That analysis leads to deeper considerations about the biologic rationality of the Yellowstone borders. The park contains wonderful and dramatic landscapes that are an animal paradise in summer, but that turn into a snow reservoir, a hell, in winter. At that time is when large quantities of animals, searching for better grazing areas, exit the park and collide with the different policies implemented outside by different managers, owners and political actors. At that time, if not always, natural regulation policy in the fictitious context provided by national park islands falls apart.


To understand the politics of the bison brucellosis conflict it is necessary to understand the nature of the actors implicated. Each economic conflict mobilizes different institutions that situate themselves behind one of the contending economic interests.

The way to approach the politics of the conflict, therefore, is understand the way each institution chooses a particular side. We have to understand what kind of values and priorities affect the decision of each institution. Public institutions have a particular set of priorities that are directly affected by the interests of voters and lobbies that have power over them. In this sense, the fracture between local and national is quite significant.

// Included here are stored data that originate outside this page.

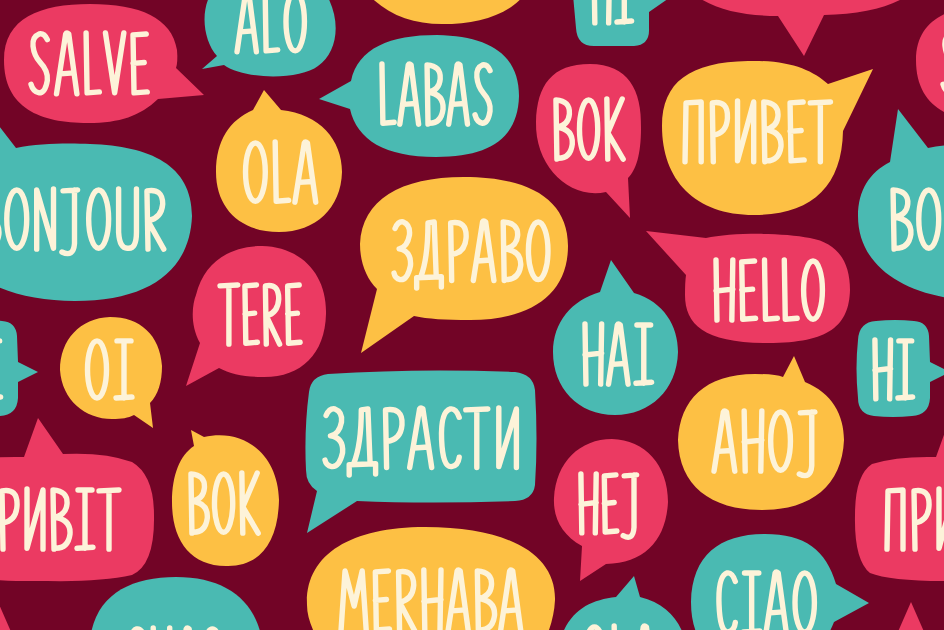
<!DOCTYPE html>
<html lang="en">
<head>
<meta charset="utf-8">
<title>Greetings pattern</title>
<style>
:root{--wine:#720426;--teal:#4abab2;--yellow:#fdc044;--pink:#eb3a62;--cream:#fdf3d9}
html,body{margin:0;overflow:hidden;background:var(--wine)}
svg{display:block;width:944px;height:630px}
.ground{fill:var(--wine)}
.teal{fill:var(--teal)}
.yellow{fill:var(--yellow)}
.pink{fill:var(--pink)}
.letters path,.letters ellipse{vector-effect:non-scaling-stroke}
.letters,.word{fill:none;stroke:var(--cream);stroke-width:5.4;stroke-linecap:round;stroke-linejoin:round}
</style>
</head>
<body>
<svg viewBox="0 0 944 630" xmlns="http://www.w3.org/2000/svg">
<defs>
<g class="letters">
<path id="A" d="M0 64L9 1Q10 -1 12 1L20 64M4 43L17 42"/>
<path id="B" d="M1 1L2 64M1 1Q16 2 15 16Q14 28 2 30Q19 32 18 48Q16 64 2 63"/>
<path id="C" d="M17 10Q14 0 9 1Q0 4 1 34Q2 64 10 63Q16 62 17 53"/>
<path id="E" d="M14 1L1 2L2 63L15 62M1 32L12 31"/>
<path id="H" d="M1 0L2 64M18 0L17 64M1 33L18 31"/>
<path id="I" d="M1 1H15M8 1V63M0 63L16 62"/>
<path id="J" d="M2 2L16 1M13 1V58Q12 73 1 67"/>
<path id="K" d="M1 0L2 64M17 0L2 36L18 64"/>
<path id="L" d="M1 0L2 63L14 62"/>
<path id="M" d="M0 64L4 1L13 38L21 1L25 64"/>
<path id="N" d="M1 64V1L17 63V0"/>
<ellipse id="O" cx="10" cy="32" rx="9.5" ry="31"/>
<path id="R" d="M2 64L1 2Q16 -1 16 16Q15 31 2 34L17 64"/>
<path id="S" d="M16 7Q13 0 8 1Q1 4 2 14Q3 24 9 31Q17 40 16 50Q14 63 8 63Q2 62 0 54"/>
<path id="T" d="M0 2L20 1M10 2V64"/>
<path id="U" d="M1 0V46Q2 64 10 63Q18 64 18 46V0"/>
<path id="V" d="M0 0L9 63L18 0"/>
<path id="P" d="M2 64L1 2Q17 -1 16 18Q15 34 2 36"/>
<path id="Pe" d="M2 64L3 2L18 1V64"/>
<path id="Ii" d="M1 0V63L17 1V64"/>
<path id="Ze" d="M1 8Q4 0 9 1Q16 4 15 15Q13 28 5 30Q17 32 16 48Q13 64 6 63Q1 62 0 56"/>
<path id="De" d="M0 72V61L24 60V71M4 60Q11 40 11 2L17 1L19 60"/>
</g>
<g id="bok" class="word" transform="scale(.96 .94)"><use href="#B"/><use href="#O" x="25"/><use href="#K" x="53"/></g>
<g id="ola" class="word" transform="scale(1.04 .94)"><use href="#O"/><use href="#L" x="28"/><use href="#A" x="48"/></g>
<g id="hi" class="word" transform="scale(.92 .92)"><use href="#H"/><use href="#I" x="26"/></g>
<g id="salve-bubble">
<path class="pink" d="M4 60C4 18 40 4 90 4C140 4 172 18 177 50Q178 62 176 68L204 95L158 99C140 116 120 123 88 123C40 123 4 108 4 60Z"/>
<g class="word" transform="translate(31 33) scale(1.02 .95)"><use href="#S"/><use href="#A" x="25"/><use href="#L" x="53"/><use href="#V" x="73"/><use href="#E" x="99"/></g>
</g>
<g id="bonjour-bubble">
<path class="teal" d="M-14 109L16 148C40 143 70 143 90 144C150 146 192 165 192 216C190 270 150 301 75 301C0 301 -54 270 -54 216C-54 190 -42 172 -22 162Z"/>
<g class="word" transform="translate(-20 189) scale(1.05 .94)"><use href="#B"/><use href="#O" x="25"/><use href="#N" x="53"/><use href="#J" x="77"/><use href="#O" x="103"/><use href="#U" x="131"/><use href="#R" x="158"/></g>
</g>
<g id="hi-bubble">
<path class="teal" d="M858 340Q859 322 876 321Q895 319 914 321Q928 322 929 336L930 362L950 372L930 382V398Q929 415 912 416Q893 418 874 416Q858 414 858 398Q855 368 858 340Z"/>
<use href="#hi" x="0" transform="translate(874 340)"/>
</g>
<g id="pryvit-bubble">
<path class="pink" d="M38 418L63 454Q105 452 132 462Q154 475 154 515Q155 565 132 575Q100 582 48 581Q-20 582 -42 573Q-58 560 -57 515Q-57 475 -40 464Q-15 456 24 457Z"/>
<g class="word" transform="translate(-27 489) scale(1 .94)"><use href="#Pe"/><use href="#P" x="28"/><use href="#Ii" x="53"/><use href="#B" x="79"/><use href="#I" x="104"/><use href="#T" x="126"/></g>
</g>
<path id="lower-tail" class="pink" d="M0 602L-14 634H14Z"/>
</defs>

<rect class="ground" width="944" height="630"/>

<g role="img" aria-label="SALVE"><use href="#salve-bubble"/><use href="#salve-bubble" x="912"/></g>
<g role="img" aria-label="BONJOUR"><use href="#bonjour-bubble"/><use href="#bonjour-bubble" x="912"/></g>
<g role="img" aria-label="HI"><use href="#hi-bubble"/><use href="#hi-bubble" x="-912"/></g>
<g role="img" aria-label="ПРИВІТ"><use href="#pryvit-bubble"/><use href="#pryvit-bubble" x="912"/></g>
<use href="#lower-tail" x="-2"/><use href="#lower-tail" x="911"/>

<g role="img" aria-label="ALO">
<path class="teal" d="M202 69L217 56C203 40 200 10 212 -8H325C342 20 338 52 318 66C300 80 245 80 224 65Z"/>
<g class="word" transform="translate(237 -9) scale(.97 .95)"><use href="#A"/><use href="#L" x="28"/><use href="#O" x="50"/></g>
</g>
<path class="yellow" d="M364 -10C385 14 410 24 442 24C480 24 512 14 528 -10Z"/>
<g role="img" aria-label="LABAS">
<path class="teal" d="M319 99L351 81C358 48 390 35 437 35C490 36 519 55 519 96C518 138 490 157 436 157C385 157 357 140 350 109Z"/>
<g class="word" transform="translate(381 64) scale(.94 .94)"><use href="#L"/><use href="#A" x="20"/><use href="#B" x="48"/><use href="#A" x="72"/><use href="#S" x="100"/></g>
</g>
<g role="img" aria-label="HI">
<path class="teal" d="M573 -5L576 28Q577 46 594 46H634Q650 45 649 28V12L672 -4Z"/>
<use href="#hi" transform="translate(593 -36)"/>
</g>
<path class="pink" d="M695 -5C715 10 745 16 778 16L804 56L824 15C860 14 890 8 908 -5Z"/>
<g role="img" aria-label="BOK">
<path class="pink" d="M536 122C537 85 552 64 590 64C628 64 642 90 641 128C641 155 636 170 628 178L630 218L606 192C570 200 535 167 536 122Z"/>
<use href="#bok" transform="translate(555 99)"/>
</g>
<g role="img" aria-label="ПРИВЕТ">
<path class="yellow" d="M662 126C662 82 690 62 748 61C790 60 812 70 828 84L873 69L843 131C842 188 810 215 754 215C695 215 662 180 662 126Z"/>
<g class="word" transform="translate(683 101) scale(1.01 .95)"><use href="#Pe"/><use href="#P" x="28"/><use href="#Ii" x="53"/><use href="#B" x="79"/><use href="#E" x="105"/><use href="#T" x="126"/></g>
</g>
<g role="img" aria-label="OLA">
<path class="yellow" d="M264 90L281 110C320 114 342 140 342 172C341 208 316 232 279 232C240 232 216 208 216 172C216 140 230 120 253 110Z"/>
<use href="#ola" transform="translate(245 142)"/>
</g>
<g role="img" aria-label="ЗДРАВО">
<path class="yellow" d="M361 353L377 289C366 278 360 262 360 244C362 200 400 177 464 177C530 177 568 200 568 246C568 295 530 320 470 320C445 320 428 319 414 316Z"/>
<g class="word" transform="translate(394 221) scale(1.03 .93)"><use href="#Ze"/><use href="#De" x="22"/><use href="#P" x="54"/><use href="#A" x="77"/><use href="#B" x="105"/><use href="#O" x="130"/></g>
</g>
<g role="img" aria-label="TERE">
<path class="pink" d="M186 386L200 343C190 325 192 305 196 295C204 262 230 246 262 246C302 247 327 275 326 314C325 355 300 378 262 377C245 377 230 374 219 368Z"/>
<g class="word" transform="translate(220 284) scale(.89 .94)"><use href="#T"/><use href="#E" x="27"/><use href="#R" x="50"/><use href="#E" x="75"/></g>
</g>
<g role="img" aria-label="HELLO">
<path class="pink" d="M646 231L706 238C730 233 780 232 810 238C838 243 850 262 850 290C849 325 830 343 768 343C705 343 685 325 685 295Q685 282 686 275Z"/>
<g class="word" transform="translate(715 260) scale(.99 .94)"><use href="#H"/><use href="#E" x="26"/><use href="#L" x="49"/><use href="#L" x="69"/><use href="#O" x="89"/></g>
</g>
<g role="img" aria-label="HAI">
<path class="teal" d="M611 260L634 293C664 302 678 326 678 352C677 390 650 415 615 415C578 415 553 388 553 352C553 322 572 300 600 292Z"/>
<g class="word" transform="translate(584 324) scale(.98 .94)"><use href="#H"/><use href="#A" x="25"/><use href="#I" x="53"/></g>
</g>
<g role="img" aria-label="OI">
<path class="yellow" d="M153 428L150 403C158 395 162 382 162 366C160 335 140 317 110 317C80 318 60 340 60 370C62 400 85 419 112 419C122 419 128 418 134 415Z"/>
<g class="word" transform="translate(87 340) scale(1 .92)"><use href="#O"/><use href="#I" x="29"/></g>
</g>
<g role="img" aria-label="ЗДРАСТИ">
<path class="teal" d="M307 533L317 491Q306 484 306 470Q304 430 309 392Q311 376 328 374Q420 368 515 372Q533 374 535 390Q538 440 535 485Q533 500 515 501Q430 504 357 501Z"/>
<g class="word" transform="translate(325 408) scale(1.1 .93)"><use href="#Ze"/><use href="#De" x="22"/><use href="#P" x="54"/><use href="#A" x="77"/><use href="#C" x="105"/><use href="#T" x="128"/><use href="#Ii" x="157"/></g>
</g>
<g role="img" aria-label="BOK">
<path class="yellow" d="M191 430L204 437C245 428 278 455 279 500C278 545 258 567 226 566C190 566 172 540 172 502C172 475 180 455 194 446Z"/>
<use href="#bok" transform="translate(190 473)"/>
</g>
<g role="img" aria-label="AHOJ">
<path class="yellow" d="M794 356L805 382C832 393 844 415 844 440C842 485 812 510 762 510C710 510 679 485 678 440C680 400 705 374 755 374Q775 374 783 377Z"/>
<g class="word" transform="translate(714 411) scale(1.04 .94)"><use href="#A"/><use href="#H" x="28"/><use href="#O" x="54"/><use href="#J" x="81"/></g>
</g>
<g role="img" aria-label="HEJ">
<path class="pink" d="M580 581L582 546C562 535 553 518 554 498C556 462 580 439 612 439C645 440 668 465 668 502C666 540 645 563 606 564Z"/>
<g class="word" transform="translate(580 474) scale(.9 .92)"><use href="#H"/><use href="#E" x="26"/><use href="#J" x="47"/></g>
</g>
<g role="img" aria-label="CHAO">
<path class="teal" d="M90 640C95 595 130 577 176 577C225 577 255 600 262 640Z"/>
<g class="word" transform="translate(128 628) scale(.97 .94)"><use href="#C"/><use href="#H" x="25"/><use href="#A" x="51"/><use href="#O" x="77"/></g>
</g>
<g role="img" aria-label="MERHABA">
<path class="yellow" d="M307 605C305 555 350 527 425 527C510 527 556 555 555 600Q554 620 545 640H318Q307 620 307 605Z"/>
<g class="word" transform="translate(341 570) scale(1.01 .95)"><use href="#M"/><use href="#E" x="33"/><use href="#R" x="56"/><use href="#H" x="81"/><use href="#A" x="106"/><use href="#B" x="134"/><use href="#A" x="158"/></g>
</g>
<g role="img" aria-label="OLA">
<path class="teal" d="M560 640C570 610 590 600 616 597L634 576L640 597C665 603 680 620 685 640Z"/>
<use href="#ola" transform="translate(584 626)"/>
</g>
<g role="img" aria-label="CIAO">
<path class="teal" d="M691 602C692 555 720 534 765 534C805 534 826 550 836 584L869 603L834 622Q830 632 825 640H700Q691 625 691 602Z"/>
<g class="word" transform="translate(718 572) scale(1.02 .95)"><use href="#C"/><use href="#I" x="25"/><use href="#A" x="47"/><use href="#O" x="75"/></g>
</g>
</svg>
</body>
</html>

The states and a great part of their populations are directly affected by the fate of their local industries and consequently protect them and fight against any threat to the revenues that these industries produce, cattle in our case.

On the other hand, we have the national power, represented by the federal government.  The federal government isn’t pressured by the immediate survival of the local community, which is why it focuses on other kinds of goals dealing with national interests, such as conservation of resources.

Nevertheless, the federal government is more than a complex actor.  It is more like a set of different players with different and sometimes even contradictory agendas. These agendas put them in different sides of the political arena where the bison brucellosis conflict is dealt with. For instance, say the main concern of the Department of Agriculture is the eradication of the brucellosis, while the National Park Service is focused on the survival of the bison.

To have a more detailed description of all the actors implicated in the conflict, go to the actors section of this website.

Creation of the Greater Yellowstone Interagency Committee (GYIBC):

The GYIBC deserves special commentary. The creation of this multilateral committee is a logical result of the different challenges that the issue of brucellosis presents and have been repeatedly exposed in this website. Although we are talking about bacteria present in free roaming wild animals, that fact has repercussions all over the social arc of possibilities. 

A National Park is a fictitious geographical, ecological and political unity.  The migrant behavior of some of national park inhabitants reflects that reality. This behavior puts on contact, on conflict several institutions, governmental bodies and, therefore, their jurisdictional capabilities.

Each of the institutions involved in the GYIBC has a determinate level of jurisdiction on the problem. In the past, and to a certain degree the approaches and initiatives of each one of these actors has been opposed due to the fact that they defend, represent, and are pressed by complete different actors and interests.

This committee intends to reach consensus, or at least to share information between all the players of this crazy game.  It is interesting to note that it is a consensual and advisory body with no mandatory powers and characterized by very broad statutes that allow also very broad interpretations.

 For more information:  GYIBC memorandum of understanding